I’ll admit that I’m not generally the most cheerful person in the universe. I have a tendency to view the glass as half empty and am drawn to darker works of the art.
But I swear the gloomy theme that has emerged at the festival is not of my mind’s making, and there’s nothing depressing about it. But since I last wrote, just yesterday evening, two of the three works I saw had suicides and the third the death of a child. Don’t blame me, I didn’t program the festival. And don’t be afraid.
The two works were very different from one another and even from different festivals: the PURE Theatre production of Clybourne Park, the other the double bill of operas Mese Mariano and Le Villi.
The praise for PURE’s production (part of the Piccolo festival) is decidedly deserved. This is a powerful drama, with plenty of humor, set in the same house, but 50 years apart. In the first act, set in 1959, a couple is selling their inner-city home to a black couple — something neighbors are not thrilled about. There’s also a dark event haunting the house. The second act is set 50 years later, with a white couple planning to move into the house in a rapidly gentrifying neighborhood. It’s a full circle. And it’s a full circle in that all the actors in the first act are also in the second, at times playing relatives of those in the first. This is an ensemble work and the entire cast is stellar, as is the direction by Rodney Lee Rogers. Playwright Bruce Norris has created a play that’s filled with incredible language with many layers from the personal to the political, and PURE pulls off this brilliant, thought-provoking, and darkly humorous piece.

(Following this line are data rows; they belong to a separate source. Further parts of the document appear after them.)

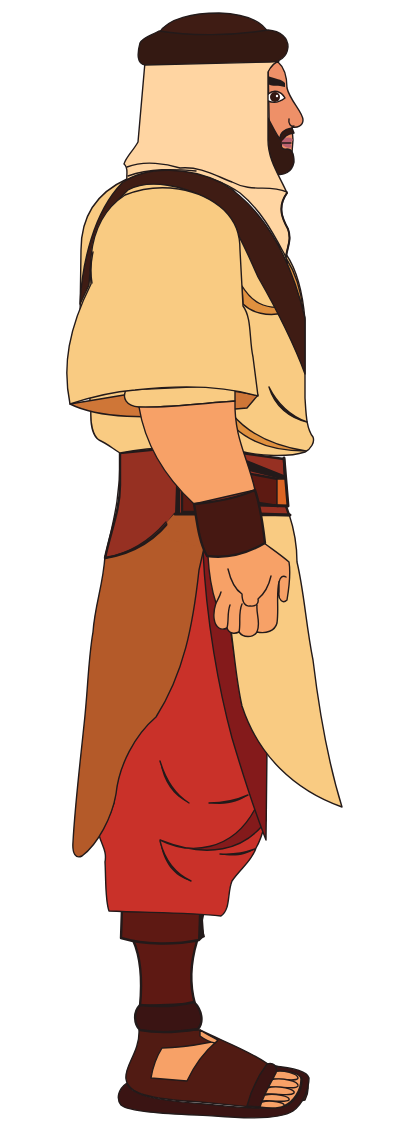
<!DOCTYPE html>
<html lang="en">
<head>
<meta charset="utf-8">
<title>Man in desert dress, side view</title>
<style>
:root {
  --ink: #231a1a;
  --skin: #f7a167;
  --face: #ee9068;
  --scarf: #ffd5a2;
  --tunic: #f9cb82;
  --lining: #cf7637;
  --fold: #e0913f;
  --strap: #3f1c14;
  --band: #341912;
  --belt: #963022;
  --belt-dark: #5d1a12;
  --buckle: #dc6523;
  --coat: #b45a29;
  --trousers: #c93129;
  --trousers-dark: #841a1b;
  --cuff: #461812;
  --sock: #5e1913;
  --sandal: #511b13;
  --sole: #3a1413;
}
html, body { margin: 0; background: #fff; overflow: hidden; }
svg { display: block; width: 409px; height: 1123px; }
.outlined { stroke: var(--ink); stroke-width: 1.4; stroke-linejoin: round; stroke-linecap: round; }
.heavy { stroke: var(--ink); stroke-width: 2.4; stroke-linejoin: round; }
.line { fill: none; stroke: var(--ink); stroke-width: 1.4; stroke-linecap: round; stroke-linejoin: round; }
.skin { fill: var(--skin); }
.face { fill: var(--face); }
.scarf { fill: var(--scarf); }
.tunic { fill: var(--tunic); }
.lining { fill: var(--lining); }
.fold { fill: var(--fold); }
.strap { fill: var(--strap); }
.band { fill: var(--band); }
.belt { fill: var(--belt); }
.belt-dark { fill: var(--belt-dark); }
.buckle { fill: var(--buckle); }
.coat { fill: var(--coat); }
.trousers { fill: var(--trousers); }
.trousers-dark { fill: var(--trousers-dark); }
.cuff { fill: var(--cuff); }
.sock { fill: var(--sock); }
.sandal { fill: var(--sandal); }
.sole { fill: var(--sole); }
.ink { fill: var(--ink); }
</style>
</head>
<body>
<svg viewBox="0 0 409 1123" role="img" aria-label="Drawn man in a headscarf, tunic and sandals, seen from the side">

  <g id="foot">
    <path class="sandal outlined" d="M139 1030C140 1052 124 1066 126 1079C128 1094 150 1099 200 1102L262 1108L305 1100C311 1088 308 1078 298 1072L268 1064C246 1049 222 1041 200 1030Z"/>
    <path class="skin outlined" d="M162 1048C184 1048 201 1044 217 1041C204 1052 194 1066 187 1081L151 1078C153 1066 157 1056 162 1048Z"/>
    <path class="skin outlined" d="M200 1030C206 1034 212 1037 218 1040L215 1043C209 1042 204 1039 200 1036Z"/>
    <path class="sole outlined" d="M127 1083C118 1089 116 1099 121 1105C130 1113 180 1114 215 1116C250 1119 281 1119 293 1111C303 1104 309 1089 309 1078C307 1070 285 1067 272 1066L275 1072C290 1072 303 1075 302 1080C302 1091 295 1101 286 1106C270 1110 240 1108 205 1104C165 1101 131 1097 127 1083Z"/>
    <path class="skin outlined" d="M276 1072C287 1070 301 1073 301 1079C301 1091 293 1102 284 1106L258 1107C263 1095 269 1082 276 1072Z"/>
    <g class="skin outlined" id="toes">
      <path d="M273 1072C283 1069 298 1074 298 1078C297 1082 283 1079 273 1079"/>
      <path d="M270 1080C281 1077 299 1081 298 1086C296 1090 280 1086 268 1087"/>
      <path d="M267 1088C278 1085 296 1089 294 1093C291 1097 276 1093 265 1094"/>
      <path d="M265 1095C274 1093 291 1096 289 1100C286 1103 272 1100 262 1101"/>
      <path d="M262 1102C270 1100 286 1102 284 1106C278 1109 266 1108 259 1107"/>
    </g>
    <path class="sole outlined" d="M267 1064C273 1062 278 1066 276 1073C270 1084 263 1096 260 1107L247 1106C251 1091 258 1076 267 1064Z"/>
  </g>

  <g id="lower-leg">
    <path class="sock heavy" d="M133 940C142 960 142 985 140 1006L195 1004C189 983 191 961 197 941Z"/>
    <path class="sole heavy" d="M140 1005C133 1012 134 1024 140 1030C160 1034 180 1032 198 1029C204 1022 202 1010 194 1002C178 1006 158 1007 140 1005Z"/>
    <path class="sock heavy" d="M122 908L121 938C145 945 175 945 199 940L203 936L201 908Z"/>
    <path class="ink" d="M199 911L205 911L202 925L205 937L198 940Z"/>
  </g>

  <g id="trousers">
    <path class="trousers outlined" d="M203 548L152 715C126 742 117 775 114 803C109 818 104 828 99 835C102 846 107 851 105 862C106 878 105 900 109 911C145 913 185 912 221 916C231 909 227 893 232 881C241 868 252 861 256 848C262 838 264 827 266 820L266 740L232 560Z"/>
    <path class="trousers-dark outlined" d="M160 840C190 855 232 852 255 809L262 826C243 848 210 860 160 840Z"/>
    <path class="trousers-dark outlined" d="M203 550C206 620 219 690 232 738C243 775 255 812 266 840L267 750L242 706L229 620L214 552Z"/>
    <path class="ink" d="M160 761C166 781 176 795 189 803C173 796 163 781 160 761ZM209 803C225 803 237 800 248 795C239 802 225 806 209 803ZM160 841C165 861 176 874 191 881C174 877 163 862 160 841ZM220 854C233 855 244 853 255 849C245 856 232 857 220 854Z"/>
    <path class="line" d="M160 761C166 781 176 795 189 803M209 803C225 803 237 800 248 795M160 841C165 861 176 874 191 881M220 854C233 855 244 853 255 849"/>
  </g>

  <g id="coat-skirt">
    <path class="tunic outlined" d="M263 512L289 514C296 535 297 548 297 562C304 591 306 625 313 660C319 710 329 765 342 807C294 790 258 755 242 706C236 680 234 650 230 622L222 556Z"/>
    <path class="coat outlined" d="M105 556C103 586 95 604 93 632C88 661 88 690 84 725C80 764 75 805 73 842C72 854 76 859 82 856C98 844 112 817 116 794C119 765 135 735 156 717C184 673 193 625 199 570L204 548L195 510L174 514Z"/>
  </g>

  <g id="belt">
    <path class="belt heavy" d="M120 453L190 446L284 459L286 506L289 515L174 515C158 538 136 553 105 558C111 530 120 510 120 485Z"/>
    <path class="line" stroke-width="2" d="M120 453C121 500 111 529 105 558C133 553 153 537 166 522"/>
    <path class="coat" d="M167 522L175 513L196 513L204 548L170 540Z"/>
    <path class="ink" d="M244 459L284 475L285 480L245 470ZM176 484L180 484L180 514L175 514Z"/>
    <path class="belt-dark heavy" d="M182 488L196 492L196 512L182 512ZM246 473L278 479L278 506L252 502Z"/>
    <path class="buckle outlined" d="M277 479L286 479L288 506L277 506Z"/>
    <path class="line" style="stroke-width:3" d="M175 514L200 514M258 505L288 506M260 514L290 515M284 458L288 506"/>
  </g>

  <g id="tunic-body">
    <path class="tunic outlined" d="M127 179C96 193 81 217 81 250L80 320L91 408C90 424 93 436 99 440C108 444 113 449 120 453C140 449 165 447 188 448L236 450C260 457 290 457 305 452C311 449 315 442 313 437C306 428 306 412 305 398L305 320C303 296 297 270 286 254L225 180Z"/>
    <path class="fold outlined" d="M242 286C252 302 264 309 283 307L288 312C267 318 251 312 243 304Z"/>
    <path class="fold outlined" d="M286 258C297 275 301 291 303 309L292 287Z"/>
    <path class="fold outlined" d="M232 414C252 438 280 447 306 451C278 451 252 444 234 427Z"/>
    <path class="ink outlined" d="M269 387C278 405 291 416 307 422C290 418 275 407 269 387Z"/>
  </g>

  <g id="head">
    <path class="face outlined" d="M268 64L278 62C285 68 287 78 287 88C290 101 303 112 303 120C303 126 297 128 292 127L293 140L291 165L270 162Z"/>
    <path class="ink" d="M268 76C275 79 282 79 285 83L285 87C278 85 273 87 268 84Z"/>
    <path fill="#fff" d="M268 95C274 90 281 92 285 98C279 103 273 103 268 101Z"/>
    <ellipse class="band" cx="275" cy="97" rx="5" ry="5"/>
    <circle cx="277" cy="96" r="1.2" fill="#fff"/>
    <path class="line" d="M268 94C274 89 281 91 285 98M268 101C275 104 280 102 285 98M289 119C288 124 291 127 294 126"/>
    <path class="band outlined" d="M268 118C273 127 276 134 280 139C280 131 286 129 292 128L294 133C287 134 283 137 283 142C279 147 283 150 287 149C293 149 294 155 294 162C292 172 284 176 276 174L268 168Z"/>
    <path d="M281 143C284 137 290 136 293 140L290 143L292 147C287 149 283 146 281 143Z" fill="#b9606f"/>
    <path class="line" d="M281 143L291 143"/>
  </g>

  <g id="headscarf">
    <path class="scarf outlined" d="M145 62L138 142C133 151 126 157 124 164C129 168 126 174 127 180C160 164 210 172 240 193C262 211 274 235 286 257C287 247 292 240 288 229C282 219 278 205 287 193C279 175 268 160 268 140L268 72C272 64 276 62 279 61Z"/>
    <path class="line" d="M127 167C145 160 167 164 180 168C200 166 216 176 232 182C253 193 268 184 287 192M128 176C150 168 174 169 196 171"/>
    <path class="line" style="stroke-width:2" d="M287 193C277 207 282 218 288 229C292 240 287 248 286 257"/>
  </g>

  <g id="head-ring">
    <path class="strap outlined" d="M159 33C168 18 194 13 219 13C247 14 263 22 269 34L265 44L165 44Z"/>
    <path class="band outlined" d="M159 31C190 36 232 36 268 30C281 31 288 38 288 47C287 57 280 62 270 62L145 65C137 64 137 54 140 43C143 37 150 36 159 31Z"/>
  </g>

  <g id="shoulder-strap">
    <path class="strap outlined" d="M80 304C82 262 94 212 122 183C147 165 190 167 222 183C262 207 290 255 305 318L305 374C294 344 274 305 258 277C246 251 237 225 214 203C185 184 148 179 128 190C103 212 90 248 89 285Z"/>
  </g>

  <g id="arm">
    <path class="lining outlined" d="M70 404C98 418 150 420 200 412L247 408L258 395L190 384Z"/>
    <path class="tunic outlined" d="M126 390C122 398 126 406 139 407C170 408 205 403 235 401L235 385Z"/>
    <path class="skin outlined" d="M139 407C145 444 164 476 194 504L255 490C248 458 234 438 235 401C205 403 170 408 139 407Z"/>
    <path class="tunic outlined" d="M70 404C62 365 69 328 91 284C88 246 96 214 125 195C160 181 200 188 224 210C236 222 240 234 240 250L243 306C252 318 249 339 253 357L258 396C218 384 170 386 135 390C110 392 88 398 70 404Z"/>
    <path class="line" d="M92 283C90 271 91 261 93 252"/>
    <path class="skin outlined" d="M208 556C209 575 212 591 216 603C212 615 214 625 219 628C222 630 225 629 227 628C229 634 235 634 239 632C243 638 253 638 257 632C266 634 275 631 277 623C279 608 276 595 279 582L279 592C278 600 283 604 287 600C289 588 291 574 289 562C281 555 272 549 264 543Z"/>
    <path class="line" d="M228 569C231 582 236 590 242 594C242 603 246 607 250 606C256 607 259 603 258 599C264 594 269 585 271 576M230 605C227 613 229 621 227 628M242 604C238 613 241 624 239 632M257 605C256 614 261 623 257 632M279 582C280 577 283 575 286 577M216 603C218 599 220 596 221 592"/>
    <path class="cuff heavy" d="M194 504C217 502 237 498 255 490C261 508 263 526 265 543C248 553 228 559 207 556C199 542 197 522 194 504Z"/>
  </g>
</svg>
</body>
</html>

One of the Spoleto productions I was most looking forward to was the opera double bill of Le Villi by Giacomo Puccini and Mese Mariano by Umberto Giordano. The first is rather famous as Puccini’s first opera, written when he was only 26, although overshadowed by his many big hits. Mese Mariano has rarely been performed and has only recently been rediscovered by the larger opera community.